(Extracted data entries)
════════════════
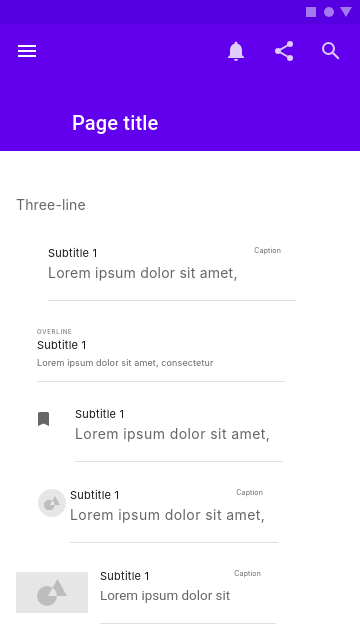
<!DOCTYPE html>
<html lang="en">
<head>
<meta charset="utf-8">
<title>Page title</title>
<style>
:root {
  --primary: #6200ee;
  --primary-dark: #5600e2;
  --status-icon: #a478ef;
  --action-icon: #dfccfb;
  --on-primary: #ffffff;
  --surface: #ffffff;
  --text: #1a1a1a;
  --text-muted: #666666;
  --divider: #dfdfdf;
  --media: #e6e6e6;
  --media-shape: #bdbdbd;
}
* { box-sizing: border-box; margin: 0; padding: 0; }
body {
  width: 360px; height: 640px; overflow: hidden;
  background: var(--surface); color: var(--text);
  font-family: Inter, Roboto, sans-serif;
}
svg { display: block; flex: none; }

.app-header { height: 151px; background: var(--primary); color: var(--on-primary); }
.status-bar {
  height: 24px; padding-right: 8px;
  display: flex; justify-content: flex-end; align-items: center;
  background: var(--primary-dark);
}
.status-bar svg { fill: var(--status-icon); }
.toolbar {
  height: 54px; padding: 0 17px 0 15px;
  display: flex; justify-content: space-between; align-items: center;
}
.toolbar svg { fill: var(--on-primary); }
.actions { display: flex; gap: 23.5px; }
.actions svg { fill: var(--action-icon); }
.page-title {
  padding: 33px 0 0 72px;
  font: 500 20px/24px Roboto, sans-serif; letter-spacing: .15px;
}

.section-title {
  height: 69px; padding: 44px 16px 0;
  font-size: 14px; font-weight: 400; line-height: 20px; letter-spacing: .15px;
  color: var(--text-muted);
}
.list { list-style: none; display: grid; grid-template-rows: 81px 81px 80px 81px 81px; }
.item { display: flex; align-items: flex-start; }
.content {
  height: 100%; padding-bottom: 17px;
  display: flex; flex-direction: column; justify-content: flex-end;
  border-bottom: 1px solid var(--divider);
  white-space: nowrap;
}
.heading { display: flex; justify-content: space-between; padding-right: 15px; }
.subtitle { font-size: 11px; font-weight: 400; line-height: 20px; letter-spacing: .25px; }
.caption { font-size: 7px; line-height: 16px; letter-spacing: .15px; color: var(--text-muted); }
.body { font-size: 14px; line-height: 20px; letter-spacing: .22px; color: var(--text-muted); }
.overline { font-size: 6px; line-height: 9px; letter-spacing: .8px; color: var(--text-muted); }

.item-plain { padding-left: 48px; }
.item-plain .content { width: 248px; }

.item-overline { padding-left: 37px; }
.item-overline .content { width: 248px; padding-bottom: 9px; }
.item-overline .subtitle { line-height: 18px; }
.item-overline .body { font-size: 9px; line-height: 18px; letter-spacing: .13px; }

.item-icon { padding-left: 38px; }
.item-icon .content { width: 208px; margin-left: 26px; }
.item-icon .body, .item-avatar .body { letter-spacing: .43px; }
.bookmark { margin-top: 30px; fill: var(--text-muted); }

.item-avatar { padding-left: 38px; }
.item-avatar .content { width: 208px; margin-left: 4px; }
.avatar, .thumbnail {
  flex: none; display: flex; justify-content: center; align-items: center;
  background: var(--media);
}
.avatar { width: 28px; height: 28px; margin-top: 27px; border-radius: 50%; }

.item-thumbnail { padding-left: 16px; }
.item-thumbnail .content { width: 176px; margin-left: 12px; }
.item-thumbnail .body { font-family: Roboto, sans-serif; font-size: 13.4px; letter-spacing: 0; }
.thumbnail { width: 72px; height: 41px; margin-top: 29px; }
</style>
</head>
<body>
<header class="app-header">
  <div class="status-bar">
    <svg width="46" height="10" viewBox="0 0 46 10" aria-hidden="true">
      <rect width="10" height="10"/>
      <circle cx="23" cy="5" r="5"/>
      <polygon points="34,0 46,0 40,10"/>
    </svg>
  </div>
  <nav class="toolbar">
    <svg width="24" height="24" role="img" aria-label="Menu">
      <rect x="3" y="6" width="18" height="2"/>
      <rect x="3" y="11" width="18" height="2"/>
      <rect x="3" y="16" width="18" height="2"/>
    </svg>
    <div class="actions">
      <svg width="24" height="24" role="img" aria-label="Notifications">
        <path d="M12 22a2 2 0 0 0 2-2h-4a2 2 0 0 0 2 2zM18 16v-5c0-3-1.600-5.600-4.500-6.300V4a1.500 1.500 0 0 0-3 0v.7C7.600 5.400 6 8 6 11v5l-2 2v1h16v-1z"/>
      </svg>
      <svg width="24" height="24" role="img" aria-label="Share">
        <path d="M18 5L6 12l12 7" fill="none" stroke="var(--action-icon)" stroke-width="2"/>
        <circle cx="18" cy="5" r="3"/>
        <circle cx="6" cy="12" r="3"/>
        <circle cx="18" cy="19" r="3"/>
      </svg>
      <svg width="24" height="24" role="img" aria-label="Search">
        <g fill="none" stroke="var(--action-icon)" stroke-width="2">
          <circle cx="9.500" cy="9.500" r="5.500"/>
          <path d="M13.500 13.500L19.800 19.800"/>
        </g>
      </svg>
    </div>
  </nav>
  <h1 class="page-title">Page title</h1>
</header>

<main>
  <h2 class="section-title">Three-line</h2>
  <ul class="list">
    <li class="item item-plain">
      <div class="content">
        <div class="heading"><h3 class="subtitle">Subtitle 1</h3><span class="caption">Caption</span></div>
        <p class="body">Lorem ipsum dolor sit amet,</p>
      </div>
    </li>
    <li class="item item-overline">
      <div class="content">
        <p class="overline">OVERLINE</p>
        <h3 class="subtitle">Subtitle 1</h3>
        <p class="body">Lorem ipsum dolor sit amet, consectetur</p>
      </div>
    </li>
    <li class="item item-icon">
      <svg class="bookmark" width="11" height="14" role="img" aria-label="Bookmark">
        <path d="M1.500 0h8A1.500 1.500 0 0 1 11 1.500V14l-5.500-2.500L0 14V1.500A1.500 1.500 0 0 1 1.500 0z"/>
      </svg>
      <div class="content">
        <h3 class="subtitle">Subtitle 1</h3>
        <p class="body">Lorem ipsum dolor sit amet,</p>
      </div>
    </li>
    <li class="item item-avatar">
      <div class="avatar">
        <svg width="16" height="14.400" viewBox="0 0 30 27" role="img" aria-label="Avatar placeholder">
          <defs>
            <clipPath id="circle-area"><circle cx="10" cy="17" r="10"/></clipPath>
            <g id="placeholder-shapes">
              <circle cx="10" cy="17" r="10" fill="var(--media-shape)"/>
              <polygon points="20.500,0 30,17 11,17" fill="var(--media-shape)"/>
              <polygon points="20.500,0 30,17 11,17" fill="var(--media)" clip-path="url(#circle-area)"/>
            </g>
          </defs>
          <use href="#placeholder-shapes"/>
        </svg>
      </div>
      <div class="content">
        <div class="heading"><h3 class="subtitle">Subtitle 1</h3><span class="caption">Caption</span></div>
        <p class="body">Lorem ipsum dolor sit amet,</p>
      </div>
    </li>
    <li class="item item-thumbnail">
      <div class="thumbnail">
        <svg width="30" height="27" viewBox="0 0 30 27" role="img" aria-label="Thumbnail placeholder">
          <use href="#placeholder-shapes"/>
        </svg>
      </div>
      <div class="content">
        <div class="heading"><h3 class="subtitle">Subtitle 1</h3><span class="caption">Caption</span></div>
        <p class="body">Lorem ipsum dolor sit</p>
      </div>
    </li>
  </ul>
</main>
</body>
</html>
════════════════
Task directions: Repeat all entries exactly, pictures excluded.

Written solution:
<!DOCTYPE html>
<html lang="en">
<head>
<meta charset="utf-8">
<title>Page title</title>
<style>
:root {
  --primary: #6200ee;
  --primary-dark: #5600e2;
  --status-icon: #a478ef;
  --action-icon: #dfccfb;
  --on-primary: #ffffff;
  --surface: #ffffff;
  --text: #1a1a1a;
  --text-muted: #666666;
  --divider: #dfdfdf;
  --media: #e6e6e6;
  --media-shape: #bdbdbd;
}
* { box-sizing: border-box; margin: 0; padding: 0; }
body {
  width: 360px; height: 640px; overflow: hidden;
  background: var(--surface); color: var(--text);
  font-family: Inter, Roboto, sans-serif;
}
svg { display: block; flex: none; }

.app-header { height: 151px; background: var(--primary); color: var(--on-primary); }
.status-bar {
  height: 24px; padding-right: 8px;
  display: flex; justify-content: flex-end; align-items: center;
  background: var(--primary-dark);
}
.status-bar svg { fill: var(--status-icon); }
.toolbar {
  height: 54px; padding: 0 17px 0 15px;
  display: flex; justify-content: space-between; align-items: center;
}
.toolbar svg { fill: var(--on-primary); }
.actions { display: flex; gap: 23.5px; }
.actions svg { fill: var(--action-icon); }
.page-title {
  padding: 33px 0 0 72px;
  font: 500 20px/24px Roboto, sans-serif; letter-spacing: .15px;
}

.section-title {
  height: 69px; padding: 44px 16px 0;
  font-size: 14px; font-weight: 400; line-height: 20px; letter-spacing: .15px;
  color: var(--text-muted);
}
.list { list-style: none; display: grid; grid-template-rows: 81px 81px 80px 81px 81px; }
.item { display: flex; align-items: flex-start; }
.content {
  height: 100%; padding-bottom: 17px;
  display: flex; flex-direction: column; justify-content: flex-end;
  border-bottom: 1px solid var(--divider);
  white-space: nowrap;
}
.heading { display: flex; justify-content: space-between; padding-right: 15px; }
.subtitle { font-size: 11px; font-weight: 400; line-height: 20px; letter-spacing: .25px; }
.caption { font-size: 7px; line-height: 16px; letter-spacing: .15px; color: var(--text-muted); }
.body { font-size: 14px; line-height: 20px; letter-spacing: .22px; color: var(--text-muted); }
.overline { font-size: 6px; line-height: 9px; letter-spacing: .8px; color: var(--text-muted); }

.item-plain { padding-left: 48px; }
.item-plain .content { width: 248px; }

.item-overline { padding-left: 37px; }
.item-overline .content { width: 248px; padding-bottom: 9px; }
.item-overline .subtitle { line-height: 18px; }
.item-overline .body { font-size: 9px; line-height: 18px; letter-spacing: .13px; }

.item-icon { padding-left: 38px; }
.item-icon .content { width: 208px; margin-left: 26px; }
.item-icon .body, .item-avatar .body { letter-spacing: .43px; }
.bookmark { margin-top: 30px; fill: var(--text-muted); }

.item-avatar { padding-left: 38px; }
.item-avatar .content { width: 208px; margin-left: 4px; }
.avatar, .thumbnail {
  flex: none; display: flex; justify-content: center; align-items: center;
  background: var(--media);
}
.avatar { width: 28px; height: 28px; margin-top: 27px; border-radius: 50%; }

.item-thumbnail { padding-left: 16px; }
.item-thumbnail .content { width: 176px; margin-left: 12px; }
.item-thumbnail .body { font-family: Roboto, sans-serif; font-size: 13.4px; letter-spacing: 0; }
.thumbnail { width: 72px; height: 41px; margin-top: 29px; }
</style>
</head>
<body>
<header class="app-header">
  <div class="status-bar">
    <svg width="46" height="10" viewBox="0 0 46 10" aria-hidden="true">
      <rect width="10" height="10"/>
      <circle cx="23" cy="5" r="5"/>
      <polygon points="34,0 46,0 40,10"/>
    </svg>
  </div>
  <nav class="toolbar">
    <svg width="24" height="24" role="img" aria-label="Menu">
      <rect x="3" y="6" width="18" height="2"/>
      <rect x="3" y="11" width="18" height="2"/>
      <rect x="3" y="16" width="18" height="2"/>
    </svg>
    <div class="actions">
      <svg width="24" height="24" role="img" aria-label="Notifications">
        <path d="M12 22a2 2 0 0 0 2-2h-4a2 2 0 0 0 2 2zM18 16v-5c0-3-1.600-5.600-4.500-6.300V4a1.500 1.500 0 0 0-3 0v.7C7.600 5.400 6 8 6 11v5l-2 2v1h16v-1z"/>
      </svg>
      <svg width="24" height="24" role="img" aria-label="Share">
        <path d="M18 5L6 12l12 7" fill="none" stroke="var(--action-icon)" stroke-width="2"/>
        <circle cx="18" cy="5" r="3"/>
        <circle cx="6" cy="12" r="3"/>
        <circle cx="18" cy="19" r="3"/>
      </svg>
      <svg width="24" height="24" role="img" aria-label="Search">
        <g fill="none" stroke="var(--action-icon)" stroke-width="2">
          <circle cx="9.500" cy="9.500" r="5.500"/>
          <path d="M13.500 13.500L19.800 19.800"/>
        </g>
      </svg>
    </div>
  </nav>
  <h1 class="page-title">Page title</h1>
</header>

<main>
  <h2 class="section-title">Three-line</h2>
  <ul class="list">
    <li class="item item-plain">
      <div class="content">
        <div class="heading"><h3 class="subtitle">Subtitle 1</h3><span class="caption">Caption</span></div>
        <p class="body">Lorem ipsum dolor sit amet,</p>
      </div>
    </li>
    <li class="item item-overline">
      <div class="content">
        <p class="overline">OVERLINE</p>
        <h3 class="subtitle">Subtitle 1</h3>
        <p class="body">Lorem ipsum dolor sit amet, consectetur</p>
      </div>
    </li>
    <li class="item item-icon">
      <svg class="bookmark" width="11" height="14" role="img" aria-label="Bookmark">
        <path d="M1.500 0h8A1.500 1.500 0 0 1 11 1.500V14l-5.500-2.500L0 14V1.500A1.500 1.500 0 0 1 1.500 0z"/>
      </svg>
      <div class="content">
        <h3 class="subtitle">Subtitle 1</h3>
        <p class="body">Lorem ipsum dolor sit amet,</p>
      </div>
    </li>
    <li class="item item-avatar">
      <div class="avatar">
        <svg width="16" height="14.400" viewBox="0 0 30 27" role="img" aria-label="Avatar placeholder">
          <defs>
            <clipPath id="circle-area"><circle cx="10" cy="17" r="10"/></clipPath>
            <g id="placeholder-shapes">
              <circle cx="10" cy="17" r="10" fill="var(--media-shape)"/>
              <polygon points="20.500,0 30,17 11,17" fill="var(--media-shape)"/>
              <polygon points="20.500,0 30,17 11,17" fill="var(--media)" clip-path="url(#circle-area)"/>
            </g>
          </defs>
          <use href="#placeholder-shapes"/>
        </svg>
      </div>
      <div class="content">
        <div class="heading"><h3 class="subtitle">Subtitle 1</h3><span class="caption">Caption</span></div>
        <p class="body">Lorem ipsum dolor sit amet,</p>
      </div>
    </li>
    <li class="item item-thumbnail">
      <div class="thumbnail">
        <svg width="30" height="27" viewBox="0 0 30 27" role="img" aria-label="Thumbnail placeholder">
          <use href="#placeholder-shapes"/>
        </svg>
      </div>
      <div class="content">
        <div class="heading"><h3 class="subtitle">Subtitle 1</h3><span class="caption">Caption</span></div>
        <p class="body">Lorem ipsum dolor sit</p>
      </div>
    </li>
  </ul>
</main>
</body>
</html>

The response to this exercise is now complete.